* [Data for this task]

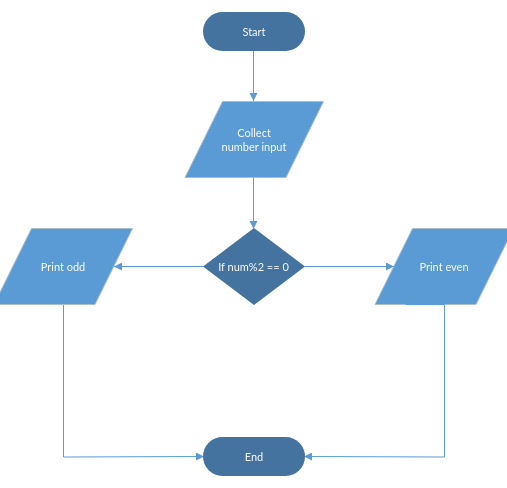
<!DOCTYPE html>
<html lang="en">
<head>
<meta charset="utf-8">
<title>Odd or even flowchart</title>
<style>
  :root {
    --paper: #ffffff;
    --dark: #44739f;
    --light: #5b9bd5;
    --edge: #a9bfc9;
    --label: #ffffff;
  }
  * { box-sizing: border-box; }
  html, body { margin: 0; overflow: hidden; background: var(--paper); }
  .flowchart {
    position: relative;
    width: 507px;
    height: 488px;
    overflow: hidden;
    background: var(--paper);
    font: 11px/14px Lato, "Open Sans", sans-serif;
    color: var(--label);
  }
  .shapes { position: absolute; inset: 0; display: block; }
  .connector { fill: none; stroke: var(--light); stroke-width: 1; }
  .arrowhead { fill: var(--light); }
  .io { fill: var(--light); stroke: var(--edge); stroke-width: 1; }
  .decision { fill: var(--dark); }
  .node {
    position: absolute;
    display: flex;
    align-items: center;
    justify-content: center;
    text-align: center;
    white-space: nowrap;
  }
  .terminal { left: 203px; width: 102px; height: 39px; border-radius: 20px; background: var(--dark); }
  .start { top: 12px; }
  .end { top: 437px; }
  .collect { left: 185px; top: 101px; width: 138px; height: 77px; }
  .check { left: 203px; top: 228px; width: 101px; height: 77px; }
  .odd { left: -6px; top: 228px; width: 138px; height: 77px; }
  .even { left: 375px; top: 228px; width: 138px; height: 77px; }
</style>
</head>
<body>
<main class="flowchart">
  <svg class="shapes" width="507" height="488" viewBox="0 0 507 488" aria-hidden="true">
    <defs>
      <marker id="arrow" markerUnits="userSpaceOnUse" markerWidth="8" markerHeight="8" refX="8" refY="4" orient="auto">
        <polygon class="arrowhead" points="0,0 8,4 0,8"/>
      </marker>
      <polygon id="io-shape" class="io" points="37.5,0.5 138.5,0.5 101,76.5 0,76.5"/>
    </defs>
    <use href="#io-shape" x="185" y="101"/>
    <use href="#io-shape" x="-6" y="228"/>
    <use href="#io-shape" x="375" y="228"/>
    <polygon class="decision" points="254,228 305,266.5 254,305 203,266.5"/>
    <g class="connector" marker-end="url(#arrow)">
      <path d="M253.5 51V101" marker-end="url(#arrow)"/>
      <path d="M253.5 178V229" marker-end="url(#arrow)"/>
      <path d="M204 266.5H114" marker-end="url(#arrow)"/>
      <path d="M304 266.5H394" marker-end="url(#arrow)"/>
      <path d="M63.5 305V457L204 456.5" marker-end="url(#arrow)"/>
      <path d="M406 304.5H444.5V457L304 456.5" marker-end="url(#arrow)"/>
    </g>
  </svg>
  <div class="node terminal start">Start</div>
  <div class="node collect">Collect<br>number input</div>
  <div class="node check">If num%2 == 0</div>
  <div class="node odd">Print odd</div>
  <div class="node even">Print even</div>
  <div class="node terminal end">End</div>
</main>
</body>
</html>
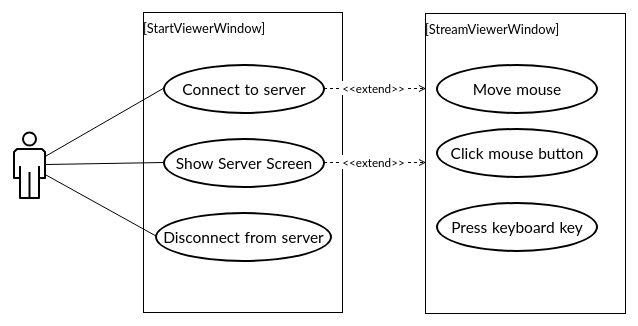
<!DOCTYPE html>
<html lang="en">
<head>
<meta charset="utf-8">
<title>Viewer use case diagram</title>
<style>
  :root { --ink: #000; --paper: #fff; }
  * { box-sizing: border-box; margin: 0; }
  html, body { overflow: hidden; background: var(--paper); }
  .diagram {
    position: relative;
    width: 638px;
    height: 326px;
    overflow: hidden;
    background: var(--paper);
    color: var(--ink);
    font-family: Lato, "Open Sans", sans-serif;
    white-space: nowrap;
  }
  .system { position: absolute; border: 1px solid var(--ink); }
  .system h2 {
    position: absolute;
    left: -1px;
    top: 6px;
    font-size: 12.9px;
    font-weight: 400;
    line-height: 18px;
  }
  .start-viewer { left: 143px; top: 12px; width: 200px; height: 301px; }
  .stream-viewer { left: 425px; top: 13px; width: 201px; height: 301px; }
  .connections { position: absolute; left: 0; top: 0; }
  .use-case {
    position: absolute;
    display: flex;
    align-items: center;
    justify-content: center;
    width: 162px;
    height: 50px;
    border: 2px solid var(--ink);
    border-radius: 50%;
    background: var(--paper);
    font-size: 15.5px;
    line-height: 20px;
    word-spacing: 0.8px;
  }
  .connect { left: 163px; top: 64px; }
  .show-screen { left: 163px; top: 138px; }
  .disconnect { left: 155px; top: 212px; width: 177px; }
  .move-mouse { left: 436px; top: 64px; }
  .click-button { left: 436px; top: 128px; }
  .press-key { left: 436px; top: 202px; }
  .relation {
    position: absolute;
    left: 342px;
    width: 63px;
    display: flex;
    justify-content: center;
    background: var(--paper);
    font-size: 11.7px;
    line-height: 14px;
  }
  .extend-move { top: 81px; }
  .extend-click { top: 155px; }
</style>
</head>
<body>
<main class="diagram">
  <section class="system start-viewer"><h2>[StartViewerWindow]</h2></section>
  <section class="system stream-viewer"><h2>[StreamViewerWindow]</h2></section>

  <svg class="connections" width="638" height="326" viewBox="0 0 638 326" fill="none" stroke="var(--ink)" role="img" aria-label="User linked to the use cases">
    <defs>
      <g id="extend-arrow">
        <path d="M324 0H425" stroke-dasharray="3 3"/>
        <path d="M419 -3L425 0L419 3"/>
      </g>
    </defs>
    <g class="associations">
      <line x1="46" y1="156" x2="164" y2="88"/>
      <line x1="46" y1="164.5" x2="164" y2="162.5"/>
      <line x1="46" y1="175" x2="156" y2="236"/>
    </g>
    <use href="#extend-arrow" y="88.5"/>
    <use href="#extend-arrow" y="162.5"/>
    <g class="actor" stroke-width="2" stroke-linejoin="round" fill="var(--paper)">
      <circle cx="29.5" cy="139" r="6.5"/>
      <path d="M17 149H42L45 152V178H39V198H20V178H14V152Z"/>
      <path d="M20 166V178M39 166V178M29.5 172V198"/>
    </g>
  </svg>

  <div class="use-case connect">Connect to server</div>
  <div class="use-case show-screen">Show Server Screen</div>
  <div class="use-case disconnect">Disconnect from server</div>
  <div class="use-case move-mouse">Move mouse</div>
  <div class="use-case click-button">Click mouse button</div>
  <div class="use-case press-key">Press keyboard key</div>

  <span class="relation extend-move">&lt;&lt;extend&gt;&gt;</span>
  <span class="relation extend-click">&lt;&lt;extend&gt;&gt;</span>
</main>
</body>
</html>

* [What the task asks] Once you have returned the line containing "185px; top: 101px;", stop; begin at the first line of the material, keep each line exact, and skip the pictures.

* [Solution to this exercise]
<!DOCTYPE html>
<html lang="en">
<head>
<meta charset="utf-8">
<title>Odd or even flowchart</title>
<style>
  :root {
    --paper: #ffffff;
    --dark: #44739f;
    --light: #5b9bd5;
    --edge: #a9bfc9;
    --label: #ffffff;
  }
  * { box-sizing: border-box; }
  html, body { margin: 0; overflow: hidden; background: var(--paper); }
  .flowchart {
    position: relative;
    width: 507px;
    height: 488px;
    overflow: hidden;
    background: var(--paper);
    font: 11px/14px Lato, "Open Sans", sans-serif;
    color: var(--label);
  }
  .shapes { position: absolute; inset: 0; display: block; }
  .connector { fill: none; stroke: var(--light); stroke-width: 1; }
  .arrowhead { fill: var(--light); }
  .io { fill: var(--light); stroke: var(--edge); stroke-width: 1; }
  .decision { fill: var(--dark); }
  .node {
    position: absolute;
    display: flex;
    align-items: center;
    justify-content: center;
    text-align: center;
    white-space: nowrap;
  }
  .terminal { left: 203px; width: 102px; height: 39px; border-radius: 20px; background: var(--dark); }
  .start { top: 12px; }
  .end { top: 437px; }
  .collect { left: 185px; top: 101px; width: 138px; height: 77px; }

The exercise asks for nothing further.